XUnit, like a lot of other testing frameworks, allows for creating test cases, or theories in XUnit terms, based on test data rather than static tests alone. With the CodeConverter.NET tests, I decided to generate the test cases based on input files and output files. The input files contain C# code and the output files contain PowerShell script. Each test is evaluated the same way; a C# file is passed through the conversion classes and a PowerShell script is outputted. The expected and actual scripts are compared as the assertion for each test.

Create a data driven test

Data drive tests can be developed in XUnit using the TheoryAttribute alongside the MemberDataAttribute. The MemberDataAttribute allows you to specify the data you wish to provide for each test case based on a static property of one of your classes. The static property needs to return an IEnumerable of object arrays. Each object array in the list corresponds to an argument for your Theory method.

private static readonly List<object[]> _data;
public static IEnumerable<object[]> TestData
     get { return _data; }

In my case, my theory takes a single object of type ConversionTestCase.

[MemberData("TestData", MemberType = typeof(TestCases))]
public void TestLanguages(ConversionTestCase testCase)

I add each of these test cases to the TestData collection and then XUnit creates a new test case for each item.

foreach(var testCase in Cases)
      _data.Add(new[] { new ConversionTestCase(testCase.Item1, testCase.Item2, syntaxTreeVisitor, codeWriter, testCase.Item3) });

Displaying Test Cases Correctly in Visual Studio

The above process works great for creating individual test cases from the test data but they won’t show up correctly in the Test Explorer window. You’ll see one test rather than a test for each case. To work around this, you need to implement the IXunitSerializable interface.

In my case, I serialized the ConversionTestCase.
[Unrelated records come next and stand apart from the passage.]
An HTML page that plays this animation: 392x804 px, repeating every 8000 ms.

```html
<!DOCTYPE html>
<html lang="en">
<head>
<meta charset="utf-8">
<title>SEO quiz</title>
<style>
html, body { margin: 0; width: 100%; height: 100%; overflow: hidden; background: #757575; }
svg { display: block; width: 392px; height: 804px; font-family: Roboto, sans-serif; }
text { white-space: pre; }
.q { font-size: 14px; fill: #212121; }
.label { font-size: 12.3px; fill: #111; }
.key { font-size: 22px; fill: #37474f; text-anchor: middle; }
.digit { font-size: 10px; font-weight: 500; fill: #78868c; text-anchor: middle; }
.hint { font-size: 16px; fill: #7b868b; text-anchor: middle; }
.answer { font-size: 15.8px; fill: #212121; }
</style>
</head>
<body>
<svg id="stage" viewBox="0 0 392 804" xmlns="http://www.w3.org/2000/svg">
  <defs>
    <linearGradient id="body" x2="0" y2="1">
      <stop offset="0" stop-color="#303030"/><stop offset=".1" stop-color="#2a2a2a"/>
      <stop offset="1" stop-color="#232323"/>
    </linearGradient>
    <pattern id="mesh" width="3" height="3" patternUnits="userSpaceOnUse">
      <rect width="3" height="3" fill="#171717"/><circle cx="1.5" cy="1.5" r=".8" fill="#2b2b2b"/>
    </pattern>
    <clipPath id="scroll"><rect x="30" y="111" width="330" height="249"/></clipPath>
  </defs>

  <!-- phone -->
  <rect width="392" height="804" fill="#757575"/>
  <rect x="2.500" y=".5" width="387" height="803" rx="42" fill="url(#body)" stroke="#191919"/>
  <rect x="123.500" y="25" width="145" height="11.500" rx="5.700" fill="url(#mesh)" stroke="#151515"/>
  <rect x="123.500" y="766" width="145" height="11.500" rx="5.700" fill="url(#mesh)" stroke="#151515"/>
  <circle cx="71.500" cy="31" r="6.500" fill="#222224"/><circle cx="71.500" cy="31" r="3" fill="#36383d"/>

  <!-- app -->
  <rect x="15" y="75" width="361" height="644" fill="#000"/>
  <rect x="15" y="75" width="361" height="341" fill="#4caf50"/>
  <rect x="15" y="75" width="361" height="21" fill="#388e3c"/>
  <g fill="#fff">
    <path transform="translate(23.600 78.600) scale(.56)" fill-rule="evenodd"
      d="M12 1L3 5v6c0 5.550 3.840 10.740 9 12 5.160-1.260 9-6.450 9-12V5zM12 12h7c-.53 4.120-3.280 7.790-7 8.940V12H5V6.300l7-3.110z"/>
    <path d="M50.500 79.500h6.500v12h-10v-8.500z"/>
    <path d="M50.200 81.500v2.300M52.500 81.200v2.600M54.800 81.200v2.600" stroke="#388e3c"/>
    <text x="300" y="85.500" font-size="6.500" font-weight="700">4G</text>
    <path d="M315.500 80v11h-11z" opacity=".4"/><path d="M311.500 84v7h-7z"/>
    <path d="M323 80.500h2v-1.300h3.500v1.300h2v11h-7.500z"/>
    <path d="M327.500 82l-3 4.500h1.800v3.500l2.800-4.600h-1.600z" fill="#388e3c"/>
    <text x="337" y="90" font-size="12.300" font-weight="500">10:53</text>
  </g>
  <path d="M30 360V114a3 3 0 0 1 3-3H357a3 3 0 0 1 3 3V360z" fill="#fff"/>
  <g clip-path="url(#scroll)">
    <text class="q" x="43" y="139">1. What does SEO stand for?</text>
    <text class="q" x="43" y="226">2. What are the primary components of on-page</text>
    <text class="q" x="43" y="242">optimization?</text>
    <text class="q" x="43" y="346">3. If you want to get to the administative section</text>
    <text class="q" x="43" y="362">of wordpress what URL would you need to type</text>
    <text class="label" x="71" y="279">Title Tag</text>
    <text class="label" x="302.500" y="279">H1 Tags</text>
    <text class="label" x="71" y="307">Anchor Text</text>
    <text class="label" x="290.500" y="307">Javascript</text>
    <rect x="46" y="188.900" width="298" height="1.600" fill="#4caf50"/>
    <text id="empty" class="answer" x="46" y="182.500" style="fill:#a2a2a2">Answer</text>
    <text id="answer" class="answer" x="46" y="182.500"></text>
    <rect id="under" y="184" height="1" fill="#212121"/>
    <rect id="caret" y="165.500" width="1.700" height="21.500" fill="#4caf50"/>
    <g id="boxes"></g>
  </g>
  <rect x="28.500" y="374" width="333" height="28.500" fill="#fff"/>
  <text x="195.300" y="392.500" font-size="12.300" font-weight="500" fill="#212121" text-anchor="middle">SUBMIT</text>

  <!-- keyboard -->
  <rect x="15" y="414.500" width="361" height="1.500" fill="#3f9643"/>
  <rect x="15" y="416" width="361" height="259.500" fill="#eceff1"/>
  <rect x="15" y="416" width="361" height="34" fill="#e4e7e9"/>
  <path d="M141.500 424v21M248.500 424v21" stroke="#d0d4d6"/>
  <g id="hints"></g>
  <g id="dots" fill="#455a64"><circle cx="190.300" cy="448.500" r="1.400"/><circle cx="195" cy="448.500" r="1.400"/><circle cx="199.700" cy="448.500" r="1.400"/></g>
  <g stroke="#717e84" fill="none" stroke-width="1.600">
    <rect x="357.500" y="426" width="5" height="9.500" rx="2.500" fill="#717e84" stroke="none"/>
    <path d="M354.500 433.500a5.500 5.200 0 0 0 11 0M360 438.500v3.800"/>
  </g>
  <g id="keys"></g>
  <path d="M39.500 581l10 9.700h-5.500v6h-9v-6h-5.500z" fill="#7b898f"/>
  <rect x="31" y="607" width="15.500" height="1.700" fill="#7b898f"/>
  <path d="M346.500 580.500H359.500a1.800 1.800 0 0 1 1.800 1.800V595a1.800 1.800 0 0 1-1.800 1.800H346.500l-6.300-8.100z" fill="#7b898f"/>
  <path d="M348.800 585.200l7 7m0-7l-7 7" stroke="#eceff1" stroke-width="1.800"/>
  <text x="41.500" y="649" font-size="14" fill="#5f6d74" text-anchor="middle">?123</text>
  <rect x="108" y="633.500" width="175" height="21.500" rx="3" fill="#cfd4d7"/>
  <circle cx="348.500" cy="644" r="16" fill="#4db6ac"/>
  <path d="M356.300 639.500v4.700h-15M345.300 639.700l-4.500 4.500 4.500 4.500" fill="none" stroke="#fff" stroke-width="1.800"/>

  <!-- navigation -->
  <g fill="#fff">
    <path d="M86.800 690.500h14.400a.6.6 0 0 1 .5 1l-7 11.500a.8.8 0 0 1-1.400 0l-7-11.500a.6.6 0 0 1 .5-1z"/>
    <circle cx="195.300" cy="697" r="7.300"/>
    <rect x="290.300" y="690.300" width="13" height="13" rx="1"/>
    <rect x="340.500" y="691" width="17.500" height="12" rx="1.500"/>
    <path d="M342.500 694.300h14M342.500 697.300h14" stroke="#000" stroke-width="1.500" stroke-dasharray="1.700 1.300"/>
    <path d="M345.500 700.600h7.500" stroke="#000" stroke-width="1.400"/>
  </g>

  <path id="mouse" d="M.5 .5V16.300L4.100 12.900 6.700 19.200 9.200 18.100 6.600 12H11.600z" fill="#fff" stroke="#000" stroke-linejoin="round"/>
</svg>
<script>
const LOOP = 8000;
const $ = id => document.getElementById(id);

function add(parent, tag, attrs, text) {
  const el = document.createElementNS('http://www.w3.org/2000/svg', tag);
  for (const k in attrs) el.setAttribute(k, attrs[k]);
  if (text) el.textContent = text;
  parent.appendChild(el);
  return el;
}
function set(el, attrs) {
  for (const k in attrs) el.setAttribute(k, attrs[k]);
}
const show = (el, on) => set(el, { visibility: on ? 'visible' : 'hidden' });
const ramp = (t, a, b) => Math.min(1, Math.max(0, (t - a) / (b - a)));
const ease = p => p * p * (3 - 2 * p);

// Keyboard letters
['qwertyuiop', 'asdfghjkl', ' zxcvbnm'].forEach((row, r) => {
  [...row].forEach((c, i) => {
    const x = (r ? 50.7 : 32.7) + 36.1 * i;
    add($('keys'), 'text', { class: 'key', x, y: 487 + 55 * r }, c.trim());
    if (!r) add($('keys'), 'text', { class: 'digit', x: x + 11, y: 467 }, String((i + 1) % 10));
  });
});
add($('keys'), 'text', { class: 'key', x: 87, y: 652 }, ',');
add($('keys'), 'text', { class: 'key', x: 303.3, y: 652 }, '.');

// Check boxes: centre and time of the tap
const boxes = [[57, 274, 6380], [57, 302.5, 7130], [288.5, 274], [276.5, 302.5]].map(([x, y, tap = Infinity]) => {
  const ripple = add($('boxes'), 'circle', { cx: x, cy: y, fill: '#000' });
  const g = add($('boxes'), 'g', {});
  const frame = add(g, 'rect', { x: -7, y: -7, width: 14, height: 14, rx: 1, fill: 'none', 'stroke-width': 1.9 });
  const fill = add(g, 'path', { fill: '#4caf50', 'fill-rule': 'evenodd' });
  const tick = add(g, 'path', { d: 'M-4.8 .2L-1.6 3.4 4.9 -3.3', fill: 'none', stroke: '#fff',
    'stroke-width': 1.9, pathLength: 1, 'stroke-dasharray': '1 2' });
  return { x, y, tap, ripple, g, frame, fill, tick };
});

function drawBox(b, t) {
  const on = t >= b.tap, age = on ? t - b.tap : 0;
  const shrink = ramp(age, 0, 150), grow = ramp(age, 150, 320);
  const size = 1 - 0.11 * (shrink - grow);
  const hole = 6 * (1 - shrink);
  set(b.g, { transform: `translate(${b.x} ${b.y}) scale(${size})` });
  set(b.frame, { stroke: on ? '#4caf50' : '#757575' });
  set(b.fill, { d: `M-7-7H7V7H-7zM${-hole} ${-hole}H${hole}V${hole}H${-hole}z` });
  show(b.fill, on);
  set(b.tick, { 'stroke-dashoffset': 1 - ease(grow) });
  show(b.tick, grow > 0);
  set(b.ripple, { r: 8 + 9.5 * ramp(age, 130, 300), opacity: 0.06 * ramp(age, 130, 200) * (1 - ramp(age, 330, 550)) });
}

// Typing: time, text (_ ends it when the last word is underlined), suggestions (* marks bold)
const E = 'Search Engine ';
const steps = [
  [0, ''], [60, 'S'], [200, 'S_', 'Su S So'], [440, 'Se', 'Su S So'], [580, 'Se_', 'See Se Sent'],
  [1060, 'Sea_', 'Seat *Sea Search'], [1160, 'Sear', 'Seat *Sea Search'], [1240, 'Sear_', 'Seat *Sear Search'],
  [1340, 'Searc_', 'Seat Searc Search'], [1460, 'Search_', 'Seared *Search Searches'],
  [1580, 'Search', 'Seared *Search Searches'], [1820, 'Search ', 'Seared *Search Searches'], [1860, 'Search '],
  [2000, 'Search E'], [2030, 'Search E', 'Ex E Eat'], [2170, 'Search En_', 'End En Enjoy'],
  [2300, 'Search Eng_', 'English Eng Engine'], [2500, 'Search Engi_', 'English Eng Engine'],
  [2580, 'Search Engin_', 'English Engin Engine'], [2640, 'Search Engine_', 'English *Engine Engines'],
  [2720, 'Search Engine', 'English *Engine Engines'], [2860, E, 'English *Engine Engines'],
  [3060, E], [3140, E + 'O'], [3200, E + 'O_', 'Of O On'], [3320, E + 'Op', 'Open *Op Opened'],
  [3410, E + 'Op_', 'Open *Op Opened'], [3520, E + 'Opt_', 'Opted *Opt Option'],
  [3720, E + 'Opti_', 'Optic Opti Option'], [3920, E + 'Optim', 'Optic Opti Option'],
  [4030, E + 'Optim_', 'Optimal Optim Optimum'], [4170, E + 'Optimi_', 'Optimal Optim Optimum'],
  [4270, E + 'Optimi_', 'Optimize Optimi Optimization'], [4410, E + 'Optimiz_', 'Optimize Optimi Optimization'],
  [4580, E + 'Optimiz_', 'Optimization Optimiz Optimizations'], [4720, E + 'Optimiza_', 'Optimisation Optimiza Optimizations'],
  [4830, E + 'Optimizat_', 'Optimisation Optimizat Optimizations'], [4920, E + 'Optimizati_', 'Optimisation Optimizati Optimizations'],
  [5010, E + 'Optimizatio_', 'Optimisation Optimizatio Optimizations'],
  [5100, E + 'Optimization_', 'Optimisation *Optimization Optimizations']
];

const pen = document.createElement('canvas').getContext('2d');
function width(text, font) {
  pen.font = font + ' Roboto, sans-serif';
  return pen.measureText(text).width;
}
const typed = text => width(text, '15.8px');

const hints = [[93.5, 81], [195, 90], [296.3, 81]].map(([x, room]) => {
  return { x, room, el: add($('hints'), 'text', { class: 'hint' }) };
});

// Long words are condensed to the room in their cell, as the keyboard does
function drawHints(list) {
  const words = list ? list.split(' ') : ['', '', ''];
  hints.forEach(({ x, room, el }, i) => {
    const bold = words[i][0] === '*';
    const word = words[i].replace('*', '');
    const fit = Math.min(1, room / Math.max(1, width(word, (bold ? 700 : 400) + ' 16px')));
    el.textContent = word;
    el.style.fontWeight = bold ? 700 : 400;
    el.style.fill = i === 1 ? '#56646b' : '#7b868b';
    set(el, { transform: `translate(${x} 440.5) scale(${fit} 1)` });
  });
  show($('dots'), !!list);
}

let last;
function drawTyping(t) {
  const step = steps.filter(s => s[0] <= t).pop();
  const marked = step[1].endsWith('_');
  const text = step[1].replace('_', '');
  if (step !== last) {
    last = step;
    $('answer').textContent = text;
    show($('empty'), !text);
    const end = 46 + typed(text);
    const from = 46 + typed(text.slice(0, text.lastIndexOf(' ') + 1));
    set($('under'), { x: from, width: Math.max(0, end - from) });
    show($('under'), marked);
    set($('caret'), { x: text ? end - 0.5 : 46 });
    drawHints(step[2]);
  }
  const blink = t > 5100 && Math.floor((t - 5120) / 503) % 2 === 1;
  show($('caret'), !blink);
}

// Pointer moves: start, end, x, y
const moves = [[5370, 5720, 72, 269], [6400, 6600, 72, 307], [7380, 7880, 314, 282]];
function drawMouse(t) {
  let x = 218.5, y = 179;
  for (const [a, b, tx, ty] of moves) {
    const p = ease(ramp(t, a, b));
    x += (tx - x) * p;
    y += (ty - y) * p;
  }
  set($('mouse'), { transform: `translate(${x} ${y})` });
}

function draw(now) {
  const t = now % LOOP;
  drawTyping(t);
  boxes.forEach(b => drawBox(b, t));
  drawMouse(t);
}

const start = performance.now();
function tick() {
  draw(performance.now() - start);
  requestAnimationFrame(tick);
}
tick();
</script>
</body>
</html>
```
public void Deserialize(IXunitSerializationInfo info)
   Name = info.GetValue<string>(nameof(Name));
   Description = info.GetValue<string>(nameof(Description));
   var type = Type.GetType(info.GetValue<string>(nameof(SyntaxTreeVisitor)));
   SyntaxTreeVisitor = Activator.CreateInstance(type) as ISyntaxTreeVisitor;
   type = Type.GetType(info.GetValue<string>(nameof(CodeWriter)));
   CodeWriter = Activator.CreateInstance(type) as CodeWriter;
   OutputToMarkdown = bool.Parse(info.GetValue<string>(nameof(OutputToMarkdown)));

public void Serialize(IXunitSerializationInfo info)
   info.AddValue(nameof(Name), Name);
   info.AddValue(nameof(Description), Description);
   info.AddValue(nameof(SyntaxTreeVisitor), SyntaxTreeVisitor.GetType().AssemblyQualifiedName);
   info.AddValue(nameof(CodeWriter), CodeWriter.GetType().AssemblyQualifiedName);
   info.AddValue(nameof(OutputToMarkdown), OutputToMarkdown.ToString());

This step isn’t necessary if you are only passing standard types into your test case methods. If you want to pass complex types into your test case method, you can take this approach. The result of this is a beautiful Test Explorer window with my dynamically generated set of test cases.

You can view the full implementation on the CodeConverter.NET SDK GitHub repository.